__MATERIAL FOR THIS EXERCISE__:

»»

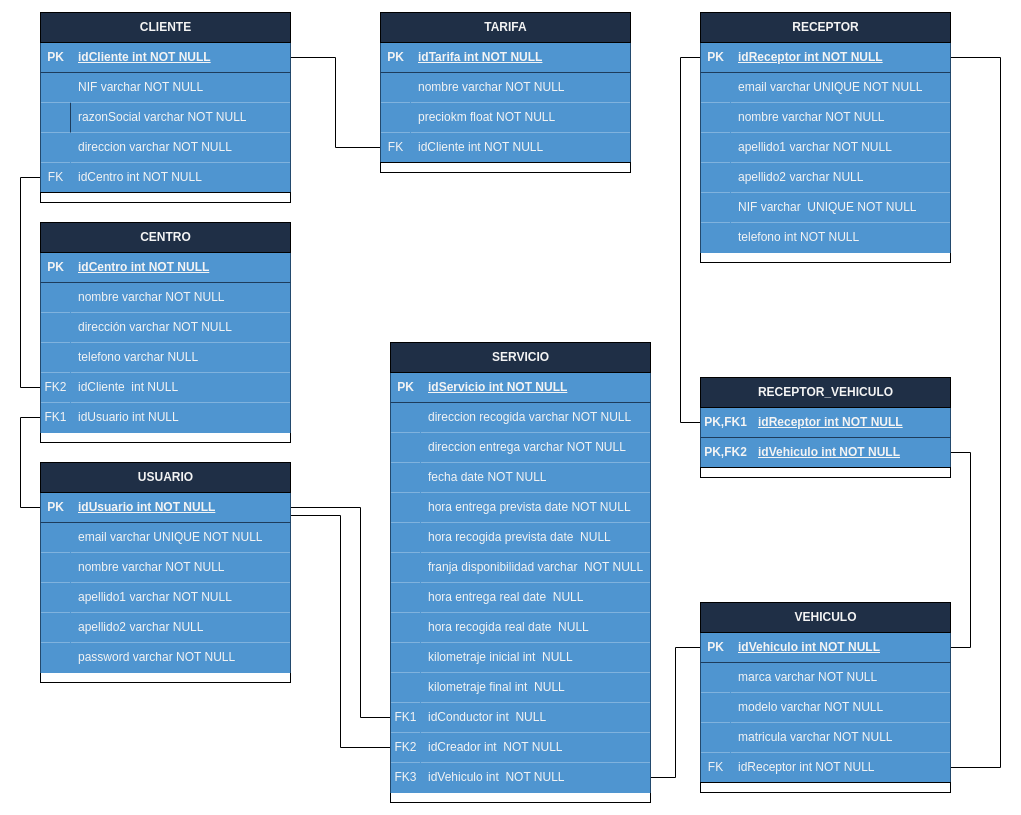
<!DOCTYPE html>
<html lang="es">
<head>
<meta charset="utf-8">
<title>Diagrama entidad-relación</title>
<style>
:root {
  --paper: #ffffff;
  --line: #000000;
  --head: #1f2f46;
  --row: #4f95d0;
  --row-edge: #234a6e;
  --rule: #7fb2de;
  --rule-dark: #1d3c5c;
  --text: #f4f4f4;
}
* { box-sizing: border-box; margin: 0; padding: 0; }
html, body { width: 1021px; height: 815px; overflow: hidden; background: var(--paper); }
.diagram {
  position: relative; width: 1021px; height: 815px;
  font: 12px/29px "Liberation Sans", Arial, sans-serif; color: var(--text);
}
.connectors { position: absolute; left: 0; top: 0; fill: none; stroke: var(--line); stroke-width: 1; }
.entity {
  --key: 30px;
  position: absolute; width: 251px; padding-bottom: 9px;
  border: 1px solid var(--line); background: var(--paper);
}
.entity h2 {
  height: 30px; font-size: 12px; font-weight: 700; text-align: center;
  background: var(--head); border-bottom: 1px solid var(--line);
}
.entity ul { list-style: none; margin: 0 -1px; }
.entity li {
  display: flex; height: 30px; white-space: pre;
  background: var(--row); border: solid var(--row-edge); border-width: 0 1px;
}
.entity b, .entity span { border-bottom: 1px solid var(--rule); }
.entity b { flex: none; width: calc(var(--key) - 1px); margin-right: 1px; font-weight: 400; text-align: center; }
.entity span { flex: 1; padding-left: 7px; }
.entity .pk { border-bottom: 1px solid var(--rule-dark); }
.entity .pk b, .entity .pk span { border-bottom: 0; font-weight: 700; }
.entity .pk span { text-decoration: underline; }
.entity .split b { width: var(--key); margin-right: 0; border-right: 1px solid var(--rule-dark); }
.entity li:last-child b, .entity li:last-child span { border-bottom-color: var(--row); }
.closed ul { border-bottom: 1px solid var(--line); }
.closed li:last-child { height: 29px; border-bottom: 0; }
.closed li:last-child b, .closed li:last-child span { border-bottom: 0; }
#cliente { left: 40px; top: 12px; }
#tarifa { left: 380px; top: 12px; }
#receptor { left: 700px; top: 12px; }
#centro { left: 40px; top: 222px; }
#servicio { left: 390px; top: 342px; width: 261px; }
#receptor-vehiculo { left: 700px; top: 377px; --key: 50px; }
#usuario { left: 40px; top: 462px; }
#vehiculo { left: 700px; top: 602px; }
</style>
</head>
<body>
<main class="diagram">
  <svg class="connectors" width="1021" height="815" viewBox="0 0 1021 815" aria-hidden="true">
    <g transform="translate(.5 .5)">
      <polyline points="290,57 335,57 335,147 380,147"/>
      <polyline points="40,177 20,177 20,387 40,387"/>
      <polyline points="40,417 20,417 20,507 40,507"/>
      <polyline points="290,507 360,507 360,717 390,717"/>
      <polyline points="290,515 340,515 340,747 390,747"/>
      <polyline points="700,57 680,57 680,422 700,422"/>
      <polyline points="950,57 1000,57 1000,767 950,767"/>
      <polyline points="950,452 970,452 970,647 950,647"/>
      <polyline points="650,777 675,777 675,647 700,647"/>
    </g>
  </svg>

  <section class="entity closed" id="cliente">
    <h2>CLIENTE</h2>
    <ul>
      <li class="pk"><b>PK</b><span>idCliente int NOT NULL</span></li>
      <li><b></b><span>NIF varchar NOT NULL</span></li>
      <li class="split"><b></b><span>razonSocial varchar NOT NULL</span></li>
      <li><b></b><span>direccion varchar NOT NULL</span></li>
      <li><b>FK</b><span>idCentro int NOT NULL</span></li>
    </ul>
  </section>

  <section class="entity closed" id="tarifa">
    <h2>TARIFA</h2>
    <ul>
      <li class="pk"><b>PK</b><span>idTarifa int NOT NULL</span></li>
      <li><b></b><span>nombre varchar NOT NULL</span></li>
      <li><b></b><span>preciokm float NOT NULL</span></li>
      <li><b>FK</b><span>idCliente int NOT NULL</span></li>
    </ul>
  </section>

  <section class="entity" id="receptor">
    <h2>RECEPTOR</h2>
    <ul>
      <li class="pk"><b>PK</b><span>idReceptor int NOT NULL</span></li>
      <li><b></b><span>email varchar UNIQUE NOT NULL</span></li>
      <li><b></b><span>nombre varchar NOT NULL</span></li>
      <li><b></b><span>apellido1 varchar NOT NULL</span></li>
      <li><b></b><span>apellido2 varchar NULL</span></li>
      <li><b></b><span>NIF varchar  UNIQUE NOT NULL</span></li>
      <li><b></b><span>telefono int NOT NULL</span></li>
    </ul>
  </section>

  <section class="entity" id="centro">
    <h2>CENTRO</h2>
    <ul>
      <li class="pk"><b>PK</b><span>idCentro int NOT NULL</span></li>
      <li><b></b><span>nombre varchar NOT NULL</span></li>
      <li><b></b><span>dirección varchar NOT NULL</span></li>
      <li><b></b><span>telefono varchar NULL</span></li>
      <li><b>FK2</b><span>idCliente  int NULL</span></li>
      <li><b>FK1</b><span>idUsuario int NULL</span></li>
    </ul>
  </section>

  <section class="entity" id="servicio">
    <h2>SERVICIO</h2>
    <ul>
      <li class="pk"><b>PK</b><span>idServicio int NOT NULL</span></li>
      <li><b></b><span>direccion recogida varchar NOT NULL</span></li>
      <li><b></b><span>direccion entrega varchar NOT NULL</span></li>
      <li><b></b><span>fecha date NOT NULL</span></li>
      <li><b></b><span>hora entrega prevista date NOT NULL</span></li>
      <li><b></b><span>hora recogida prevista date  NULL</span></li>
      <li><b></b><span>franja disponibilidad varchar  NOT NULL</span></li>
      <li><b></b><span>hora entrega real date  NULL</span></li>
      <li><b></b><span>hora recogida real date  NULL</span></li>
      <li><b></b><span>kilometraje inicial int  NULL</span></li>
      <li><b></b><span>kilometraje final int  NULL</span></li>
      <li><b>FK1</b><span>idConductor int  NULL</span></li>
      <li><b>FK2</b><span>idCreador int  NOT NULL</span></li>
      <li><b>FK3</b><span>idVehiculo int  NOT NULL</span></li>
    </ul>
  </section>

  <section class="entity closed" id="receptor-vehiculo">
    <h2>RECEPTOR_VEHICULO</h2>
    <ul>
      <li class="pk"><b>PK,FK1</b><span>idReceptor int NOT NULL</span></li>
      <li class="pk"><b>PK,FK2</b><span>idVehiculo int NOT NULL</span></li>
    </ul>
  </section>

  <section class="entity" id="usuario">
    <h2>USUARIO</h2>
    <ul>
      <li class="pk"><b>PK</b><span>idUsuario int NOT NULL</span></li>
      <li><b></b><span>email varchar UNIQUE NOT NULL</span></li>
      <li><b></b><span>nombre varchar NOT NULL</span></li>
      <li><b></b><span>apellido1 varchar NOT NULL</span></li>
      <li><b></b><span>apellido2 varchar NULL</span></li>
      <li><b></b><span>password varchar NOT NULL</span></li>
    </ul>
  </section>

  <section class="entity closed" id="vehiculo">
    <h2>VEHICULO</h2>
    <ul>
      <li class="pk"><b>PK</b><span>idVehiculo int NOT NULL</span></li>
      <li><b></b><span>marca varchar NOT NULL</span></li>
      <li><b></b><span>modelo varchar NOT NULL</span></li>
      <li><b></b><span>matricula varchar NOT NULL</span></li>
      <li><b>FK</b><span>idReceptor int NOT NULL</span></li>
    </ul>
  </section>
</main>
</body>
</html>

««

__PROBLEM TO SOLVE__: Find and copy each line above that includes the string "idReceptor".

__EXERCISE OUTPUT__:
      <li class="pk"><b>PK</b><span>idReceptor int NOT NULL</span></li>
      <li class="pk"><b>PK,FK1</b><span>idReceptor int NOT NULL</span></li>
      <li><b>FK</b><span>idReceptor int NOT NULL</span></li>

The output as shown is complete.